Had the most bizarre experience this afternoon (for me, at least). Walking home from an appointment with my real estate agent today, I wandered up St Stephen’s Avenue in Shepherd’s Bush and was faced with a wild fox, casually heading my way. Now I understand that urban foxes are common in London, roaming the streets under the cover of darkness, and I have in fact spotted a fox in suburban parks of Australia in the dead of night on a rare occasion. However, this was broad daylight, and the fox was happy to come within about 10 feet of me before casually deciding to swap to the other side of the road, where the opportunity to ransack a ‘refuse sack’ (read: bag of rubbish) was apparently more appealing than wandering past me in the street.

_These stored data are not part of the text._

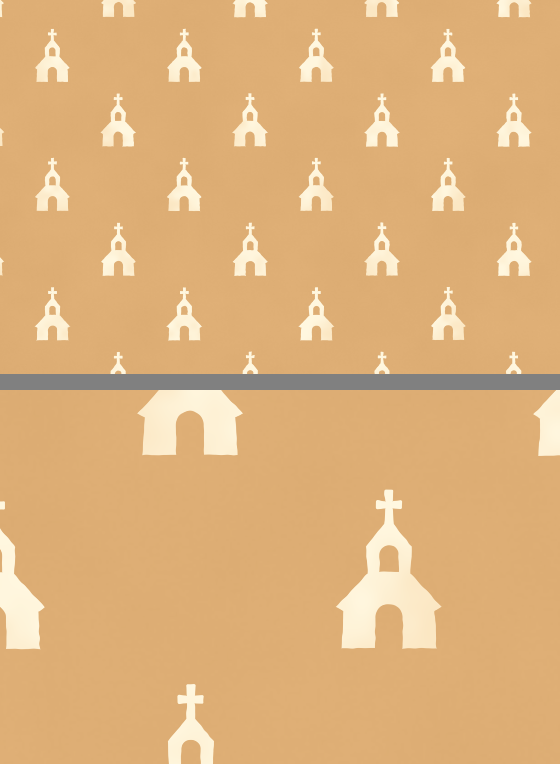
Top: the whole. Bottom: its middle third, enlarged.
Reproduce this pattern procedurally as a WebGL 2 fragment shader.

```glsl
#version 300 es
precision highp float;
// Small cream chapels in staggered rows on a warm tan ground.
// Each chapel is a signed distance shape, mirrored about its axis and placed by
// a half-drop lattice; hashes vary its position, cut edge and cream shading.

uniform vec2 u_resolution;
out vec4 fragColor;

// All lengths are in units where the canvas is CANVAS_WIDTH wide.
const float CANVAS_WIDTH = 768.0;
const vec2  PITCH     = vec2(180.8, 88.6);  // column and row spacing
const vec2  FIRST     = vec2(72.0, 46.5);   // foot of the first chapel
const float ROW_SHIFT = 0.5;                // odd rows, in columns
const float FOOT_GAP  = 8.0;                // free space below each foot
const float JITTER    = 0.8;
const float EDGE_WEAR = 0.5;
const float GRAIN     = 0.012;

const vec3 GROUND = vec3(0.870, 0.682, 0.458);
const vec3 CREAM  = vec3(1.000, 0.968, 0.875);
const vec3 WARM   = vec3(0.985, 0.905, 0.765);

float hash(vec2 p) {
    return fract(sin(dot(p, vec2(127.1, 311.7))) * 43758.5453);
}

float noise(vec2 p) {
    vec2 i = floor(p), f = fract(p);
    f = f * f * (3.0 - 2.0 * f);
    return mix(mix(hash(i), hash(i + vec2(1, 0)), f.x),
               mix(hash(i + vec2(0, 1)), hash(i + vec2(1, 1)), f.x), f.y);
}

float roundBox(vec2 p, vec2 centre, vec2 halfSize, float radius) {
    vec2 d = abs(p - centre) - halfSize + radius;
    return length(max(d, 0.0)) + min(max(d.x, d.y), 0.0) - radius;
}

// Round-headed opening: vertical sides up to the spring line.
float arch(vec2 p, float halfWidth, float sill, float spring) {
    return max(length(vec2(p.x, max(p.y - spring, 0.0))) - halfWidth, sill - p.y);
}

// Distance to the side of line a-b that lies on its left.
float edge(vec2 p, vec2 a, vec2 b) {
    vec2 t = normalize(b - a);
    return dot(p - a, vec2(t.y, -t.x));
}

// Chapel standing on y = 0.
float chapel(vec2 p) {
    p.x = abs(p.x);

    // Walls flare slightly towards the foot
    float walls = max(p.x - 21.7 + 0.05 * p.y, max(-p.y, p.y - 20.0));

    // Main roof with overhanging eaves
    float roof = max(edge(p, vec2(24.0, 19.0), vec2(10.0, 34.0)),
                     edge(p, vec2(20.5, 16.8), vec2(24.0, 19.0)));
    roof = max(roof, 17.0 - p.y);

    // Bell tower under a steep cap
    float tower = max(p.x - 10.4 + 0.08 * max(42.0 - p.y, 0.0), 28.0 - p.y);
    tower = max(tower, edge(p, vec2(10.4, 46.5), vec2(2.0, 57.0)));

    // Cross, its ends a little wider
    float upright = roundBox(p, vec2(0.0, 63.0), vec2(1.8 + 0.04 * abs(p.y - 65.0), 9.6), 0.8);
    float arms = roundBox(p, vec2(0.0, 65.6), vec2(5.9, 1.7 + 0.06 * p.x), 0.8);

    float solid = min(min(walls, roof), min(tower, min(upright, arms)));
    float openings = min(arch(p, 6.3, -4.0, 13.9), arch(p, 4.4, 35.0, 42.8));
    return max(solid, -openings);
}

void main() {
    float unit = CANVAS_WIDTH / u_resolution.x;  // size of one pixel
    vec2 p = gl_FragCoord.xy * unit;

    // Half-drop lattice: cell index and position relative to the foot
    float row = floor((p.y - FIRST.y + FOOT_GAP) / PITCH.y);
    float shift = ROW_SHIFT * mod(row, 2.0);
    float col = floor((p.x - FIRST.x) / PITCH.x - shift + 0.5);
    vec2 id = vec2(col, row);
    vec2 q = p - FIRST - vec2(col + shift, row) * PITCH;
    float seedA = hash(id + 3.7), seedB = hash(id + 19.3);
    q -= (vec2(seedA, seedB) - 0.5) * JITTER;

    // Slightly uneven cut edge
    float d = chapel(q) + (noise(p * 0.35) - 0.5) * EDGE_WEAR;
    float cover = 1.0 - smoothstep(-0.6 * unit, 0.6 * unit, d);

    // Cream wash that warms in a different direction on each chapel
    vec2 dir = vec2(seedA - 0.45, -0.15 - 0.25 * seedB);
    float wash = 0.25 + 0.35 * seedB + dot(q - vec2(0.0, 22.0), dir) * 0.035;
    wash += 0.5 * (noise(p * 0.09) - 0.5);
    vec3 cream = mix(CREAM, WARM, smoothstep(0.0, 1.0, wash));

    // Faint mottling and fine paper grain on the ground
    float mottle = noise(p * 0.015) + 0.5 * noise(p * 0.05) - 0.75;
    float grain = noise(p * 0.6) - 0.5;
    vec3 ground = GROUND + GRAIN * (mottle + 0.5 * grain);

    fragColor = vec4(mix(ground, cream, cover), 1.0);
}
```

I don’t think I’ve ever come as close to feral wildlife in my life. But at the moment that it seemed that a fox would simply pass me in the middle of the day, with the sun shining down and the fox possibly ducking his head in a general acknowledgement, as if to say “g’day, how’s it going?” (I assumed the fox would greet me with an Australian accent, as he was clearly quite comfortable with me), and suddenly I thought, “well if it wasn’t for you, Mr Fox, then the rat situation in London would be abysmal”.
I’m not sure whether I had consumed too many cups of tea or not, but the prospect of actually feeling relaxed and gratified about passing a wild fox in the street struck me afterwards as possibly more weird than seeing the vulpine individual happily strutting his stuff down a quiet suburban street of London.